The history of the cemetery can be traced back to Monday, February 6th, 1888, when a meeting was held in Deseronto’s Town Hall to discuss the establishment of a Cemetery Company under the terms of the Cemeteries Act. It was agreed that the Deseronto Cemetery Company should be formed, with a capital of $4,500. Within a week a prospectus had been issued and shares were being sold at $100 each.

The Tribune, Deseronto’s newspaper of the day, reported the outcome of the meeting in the following way:
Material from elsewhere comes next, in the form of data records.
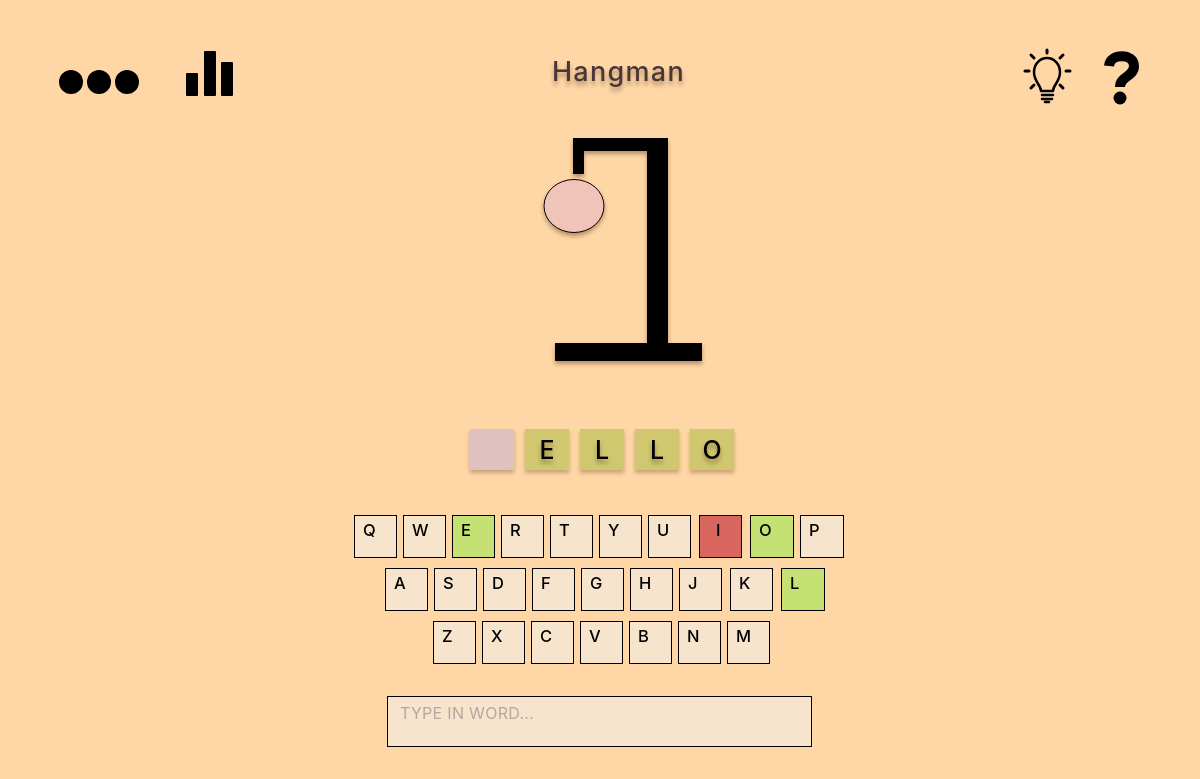
<!DOCTYPE html>
<html lang="en">
<head>
<meta charset="utf-8">
<title>Hangman</title>
<style>
:root {
  --page: #ffd6a5;
  --ink: #000;
  --title: #493638;
  --key: #f7e4cd;
  --hit: #c5e173;
  --miss: #d9655f;
  --solved: #d0c76f;
  --blank: #e0c1c2;
  --skin: #f0c4b9;
  --hint: #b7a5a0;
  --shade: rgba(70, 40, 10, .4);
}
* { box-sizing: border-box; margin: 0; padding: 0; }
html, body { width: 1200px; height: 779px; overflow: hidden; }
body { background: var(--page); color: var(--ink); font-family: Inter, Roboto, sans-serif; }
svg { display: block; }

.top-bar {
  display: grid;
  grid-template-columns: 176px 1fr 118px;
  height: 106px;
  padding: 48px 59px 0;
}
.top-bar h1 {
  padding: 7px 21px 0 0;
  text-align: center;
  font-size: 27px;
  line-height: 33px;
  font-weight: 500;
  letter-spacing: 1.3px;
  color: var(--title);
  text-shadow: 0 4px 4px var(--shade);
}

.gallows { margin: 24px 0 0 535px; }

.word { display: flex; gap: 11px; margin: 59px 0 0 470px; }
.tile {
  width: 44px;
  height: 41px;
  background: var(--solved);
  box-shadow: 0 3px 4px rgba(70, 40, 10, .3);
  font-size: 25px;
  line-height: 42px;
  font-weight: 500;
  text-align: center;
  text-shadow: 0 4px 4px var(--shade);
}
.tile.blank { background: var(--blank); }

.keyboard { display: flex; flex-direction: column; gap: 10px; margin-top: 45px; }
.row { display: flex; gap: 6px; }
.row-upper { padding-left: 354px; }
.row-home { padding-left: 385px; }
.row-lower { padding-left: 433px; }
.key {
  width: 43px;
  height: 43px;
  padding: 4px 0 0 8px;
  border: 1px solid var(--ink);
  background: var(--key);
  font-size: 16.5px;
  line-height: 20px;
  font-weight: 500;
}
.key.wide { width: 44px; }
.key.nudge { margin-left: 2px; }
.key.hit { background: var(--hit); }
.key.miss { padding-left: 16px; background: var(--miss); }

.entry {
  width: 425px;
  height: 51px;
  margin: 32px 0 0 387px;
  padding: 6px 12px;
  border: 1px solid var(--ink);
  background: var(--key);
  color: var(--hint);
  font-size: 16px;
  line-height: 20px;
  letter-spacing: .3px;
}
</style>
</head>
<body>
<header class="top-bar">
  <svg width="176" height="58" viewBox="59 48 176 58" role="img" aria-label="Menu and statistics">
    <g class="menu-dots">
      <circle cx="71" cy="82" r="12"/>
      <circle cx="99" cy="82" r="12"/>
      <circle cx="127" cy="82" r="12"/>
    </g>
    <g class="stat-bars">
      <rect x="186" y="73" width="12" height="23" rx="1"/>
      <rect x="204" y="51" width="12" height="45" rx="1"/>
      <rect x="221" y="62" width="12" height="34" rx="1"/>
    </g>
  </svg>
  <h1>Hangman</h1>
  <svg width="118" height="58" viewBox="1023 48 118 58" role="img" aria-label="Hint and help" fill="none" stroke="#000" stroke-linecap="round">
    <g class="hint-bulb" stroke-width="2.5">
      <path d="M1041 91C1041 85 1034 82 1034 72A13 14 0 0 1 1060 72C1060 82 1053 85 1053 91Z" stroke-linejoin="round"/>
      <path d="M1042 95H1053M1042 99H1052M1045 102H1049"/>
      <path d="M1047 50V53M1025 71H1029M1066 71H1070M1031 55L1034 58M1063 55L1060 58M1031 88L1034 85M1063 88L1060 85" stroke-width="3"/>
    </g>
    <g class="help-mark">
      <path d="M1109 66C1110 53 1134 53 1134 66C1134 77 1120 76 1120 87" stroke-width="10" stroke-linecap="butt"/>
      <circle cx="1120" cy="98" r="6.5" fill="#000" stroke="none"/>
    </g>
  </svg>
</header>

<main>
  <svg class="gallows" width="175" height="240" viewBox="535 130 175 240" role="img" aria-label="Gallows with a head">
    <defs>
      <filter id="drop" x="-20%" y="-20%" width="140%" height="140%">
        <feDropShadow dx="0" dy="3" stdDeviation="2" flood-color="#46280a" flood-opacity=".4"/>
      </filter>
    </defs>
    <g filter="url(#drop)">
      <path class="frame" d="M573 138H668V343H702V361H555V343H647V151H584V174H573Z"/>
      <ellipse class="head" cx="574" cy="206" rx="30" ry="26.5" fill="#f0c4b9" stroke="#000"/>
    </g>
  </svg>

  <div class="word">
    <span class="tile blank"></span>
    <span class="tile">E</span>
    <span class="tile">L</span>
    <span class="tile">L</span>
    <span class="tile">O</span>
  </div>

  <div class="keyboard">
    <div class="row row-upper">
      <span class="key">Q</span><span class="key">W</span><span class="key hit">E</span><span class="key">R</span><span class="key">T</span><span class="key">Y</span><span class="key">U</span><span class="key miss nudge">I</span><span class="key hit wide nudge">O</span><span class="key wide">P</span>
    </div>
    <div class="row row-home">
      <span class="key">A</span><span class="key">S</span><span class="key">D</span><span class="key">F</span><span class="key">G</span><span class="key">H</span><span class="key">J</span><span class="key nudge">K</span><span class="key hit wide nudge">L</span>
    </div>
    <div class="row row-lower">
      <span class="key">Z</span><span class="key">X</span><span class="key">C</span><span class="key">V</span><span class="key">B</span><span class="key">N</span><span class="key">M</span>
    </div>
  </div>

  <div class="entry">TYPE IN WORD...</div>
</main>
</body>
</html>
The prospect of the early opening of a cemetery in this vicinity is everywhere hailed with satisfaction. The people of Deseronto and neighbourhood have in the past been compelled to bury their dead here, there and everywhere, a state of affairs in no way creditable to their public spirit. We are glad to know that so many are taking shares in the company.

The Tribune, February 10th, 1888
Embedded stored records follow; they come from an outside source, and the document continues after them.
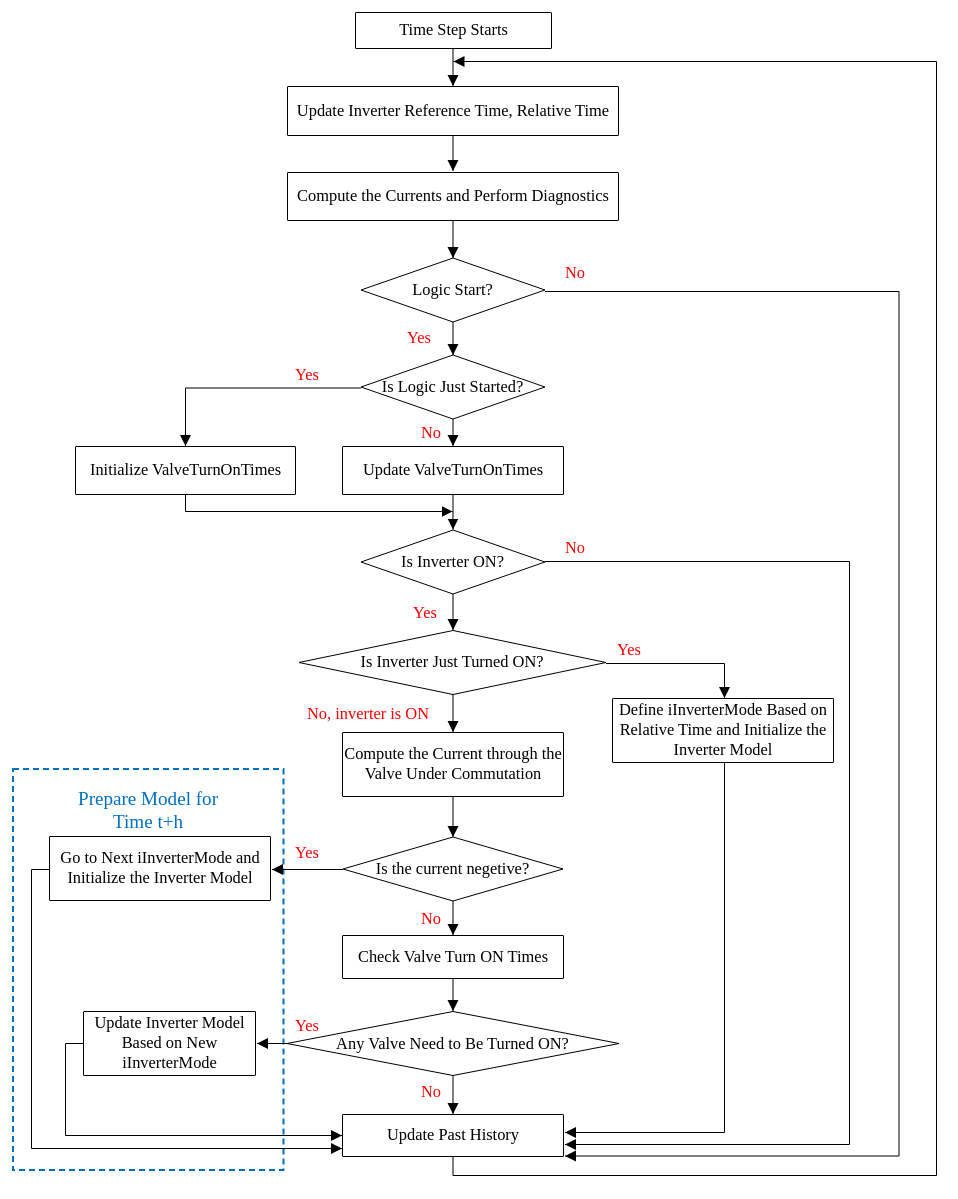
<!DOCTYPE html>
<html lang="en">
<head>
<meta charset="utf-8">
<title>Inverter time step flowchart</title>
<style>
:root {
  --paper: #fff;
  --ink: #000;
  --answer: #f00;
  --group: #0070c0;
}
* { box-sizing: border-box; }
html, body { margin: 0; overflow: hidden; background: var(--paper); }
.flowchart {
  position: relative;
  width: 958px;
  height: 1199px;
  overflow: hidden;
  background: var(--paper);
  color: var(--ink);
  font: 16.4px/20px "Liberation Serif", "Times New Roman", serif;
}
.lines { position: absolute; inset: 0; }
.connectors, .diamonds { fill: none; stroke: var(--ink); stroke-width: 1; }
.connectors path { marker-end: url(#arrow); }
.arrowhead { fill: var(--ink); stroke: none; }
.diamonds { fill: var(--paper); }
.group-frame { fill: none; stroke: var(--group); stroke-width: 2; stroke-dasharray: 6 4; }
.step, .decision {
  position: absolute;
  left: var(--x);
  top: var(--y);
  width: var(--w);
  height: var(--h);
  display: flex;
  align-items: center;
  justify-content: center;
  text-align: center;
  white-space: nowrap;
}
.step {
  padding-bottom: 1px;
  border: 1px solid var(--ink);
  border-radius: 1px;
  background: var(--paper);
}
.answer {
  position: absolute;
  left: var(--x);
  top: var(--y);
  transform: translate(-50%, -50%);
  color: var(--answer);
  white-space: nowrap;
}
.group-title {
  position: absolute;
  left: 48px;
  top: 787px;
  width: 200px;
  color: var(--group);
  font-size: 19.1px;
  line-height: 23px;
  text-align: center;
}
</style>
</head>
<body>
<main class="flowchart">
  <svg class="lines" width="958" height="1199" viewBox="0 0 958 1199" aria-hidden="true">
    <defs>
      <marker id="arrow" markerUnits="userSpaceOnUse" markerWidth="11" markerHeight="12" refX="11" refY="6" orient="auto">
        <polygon class="arrowhead" points="0,0.5 11,6 0,11.5"/>
      </marker>
    </defs>
    <rect class="group-frame" x="13" y="769" width="270.5" height="401"/>
    <g class="diamonds">
      <polygon points="361,290 453,258 545,290 453,322"/>
      <polygon points="361,387 453,355 545,387 453,419"/>
      <polygon points="361,562 453,530 545,562 453,594"/>
      <polygon points="299,662.5 453,630.5 606,662.5 453,694.5"/>
      <polygon points="343,869 453,837 563,869 453,901"/>
      <polygon points="287,1043.5 453,1011.5 619,1043.5 453,1075.5"/>
    </g>
    <g class="connectors">
      <path d="M453 49V86"/>
      <path d="M453 135V171"/>
      <path d="M453 221V258"/>
      <path d="M453 322V355"/>
      <path d="M453 419V446"/>
      <path d="M453 495V529.5"/>
      <path d="M453 594V630"/>
      <path d="M453 694V732"/>
      <path d="M453 797V837"/>
      <path d="M453 901V935"/>
      <path d="M453 978V1011"/>
      <path d="M453 1075V1114"/>
      <path d="M361 388H185.5V446"/>
      <path d="M185.5 495V511.5H452.5"/>
      <path d="M606 663.5H724.5V698"/>
      <path d="M724.5 763V1132.5H565"/>
      <path d="M545 561.5H849.5V1144.5H565"/>
      <path d="M545 291.5H899V1156H565"/>
      <path d="M453 1157V1175.5H936.5V61.5H453.5"/>
      <path d="M343 869.5H272"/>
      <path d="M287 1043.5H257"/>
      <path d="M50 869.5H31.5V1148.5H342"/>
      <path d="M84 1043.5H65.5V1135.5H342"/>
    </g>
  </svg>

  <div class="group-title">Prepare Model for<br>Time t+h</div>

  <div class="step" style="--x:355px;--y:12px;--w:197px;--h:37px">Time Step Starts</div>
  <div class="step" style="--x:287px;--y:86px;--w:332px;--h:50px">Update Inverter Reference Time, Relative Time</div>
  <div class="step" style="--x:287px;--y:172px;--w:332px;--h:49px">Compute the Currents and Perform Diagnostics</div>
  <div class="decision" style="--x:361px;--y:258px;--w:183px;--h:64px">Logic Start?</div>
  <div class="decision" style="--x:361px;--y:355px;--w:183px;--h:64px">Is Logic Just Started?</div>
  <div class="step" style="--x:75px;--y:446px;--w:221px;--h:49px">Initialize ValveTurnOnTimes</div>
  <div class="step" style="--x:342px;--y:446px;--w:222px;--h:49px">Update ValveTurnOnTimes</div>
  <div class="decision" style="--x:361px;--y:530px;--w:183px;--h:64px">Is Inverter ON?</div>
  <div class="decision" style="--x:299px;--y:630px;--w:306px;--h:64px">Is Inverter Just Turned ON?</div>
  <div class="step" style="--x:612px;--y:698px;--w:222px;--h:65px">Define iInverterMode Based on<br>Relative Time and Initialize the<br>Inverter Model</div>
  <div class="step" style="--x:342px;--y:732px;--w:222px;--h:65px">Compute the Current through the<br>Valve Under Commutation</div>
  <div class="decision" style="--x:342px;--y:837px;--w:221px;--h:64px">Is the current negetive?</div>
  <div class="step" style="--x:49px;--y:836px;--w:222px;--h:65px">Go to Next iInverterMode and<br>Initialize the Inverter Model</div>
  <div class="step" style="--x:342px;--y:935px;--w:222px;--h:44px">Check Valve Turn ON Times</div>
  <div class="decision" style="--x:287px;--y:1011px;--w:331px;--h:65px">Any Valve Need to Be Turned ON?</div>
  <div class="step" style="--x:83px;--y:1011px;--w:173px;--h:65px">Update Inverter Model<br>Based on New<br>iInverterMode</div>
  <div class="step" style="--x:342px;--y:1114px;--w:222px;--h:43px">Update Past History</div>

  <span class="answer" style="--x:575px;--y:273px">No</span>
  <span class="answer" style="--x:419px;--y:338px">Yes</span>
  <span class="answer" style="--x:307px;--y:375px">Yes</span>
  <span class="answer" style="--x:431px;--y:433px">No</span>
  <span class="answer" style="--x:575px;--y:548px">No</span>
  <span class="answer" style="--x:425px;--y:613px">Yes</span>
  <span class="answer" style="--x:629px;--y:650px">Yes</span>
  <span class="answer" style="--x:368px;--y:714px">No, inverter is ON</span>
  <span class="answer" style="--x:307px;--y:853px">Yes</span>
  <span class="answer" style="--x:431px;--y:919px">No</span>
  <span class="answer" style="--x:307px;--y:1026px">Yes</span>
  <span class="answer" style="--x:431px;--y:1092px">No</span>
</main>
</body>
</html>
The original committee of the Cemetery Company included Dr John Newton, the local physician, Amos A. Richardson, a merchant (later MPP for Hastings East), and Thomas H. Nasmith, cashier for the Rathbun Company.

Forty acres of land to the east of Deseronto were purchased by the Rathbuns for the cemetery in April 1888 and A. J. Hopkins, a landscape architect from Oswego, New York, was hired to design a layout for the site in early May of the same year. The choice of an Oswego landscape architect reflected the industrial interests of the Rathbuns in that town and the fact that there were no landscape architects in Canada at that time.

“Before long, it would be a ‘pleasure’ for anyone to be buried in the Cemetery”, reported The Tribune, on April 6th. By the summer of 1888 the cemetery was in use.
A portion of the cemetery was sold to the Roman Catholic church in 1895, creating a separate Catholic section on the east side of the site.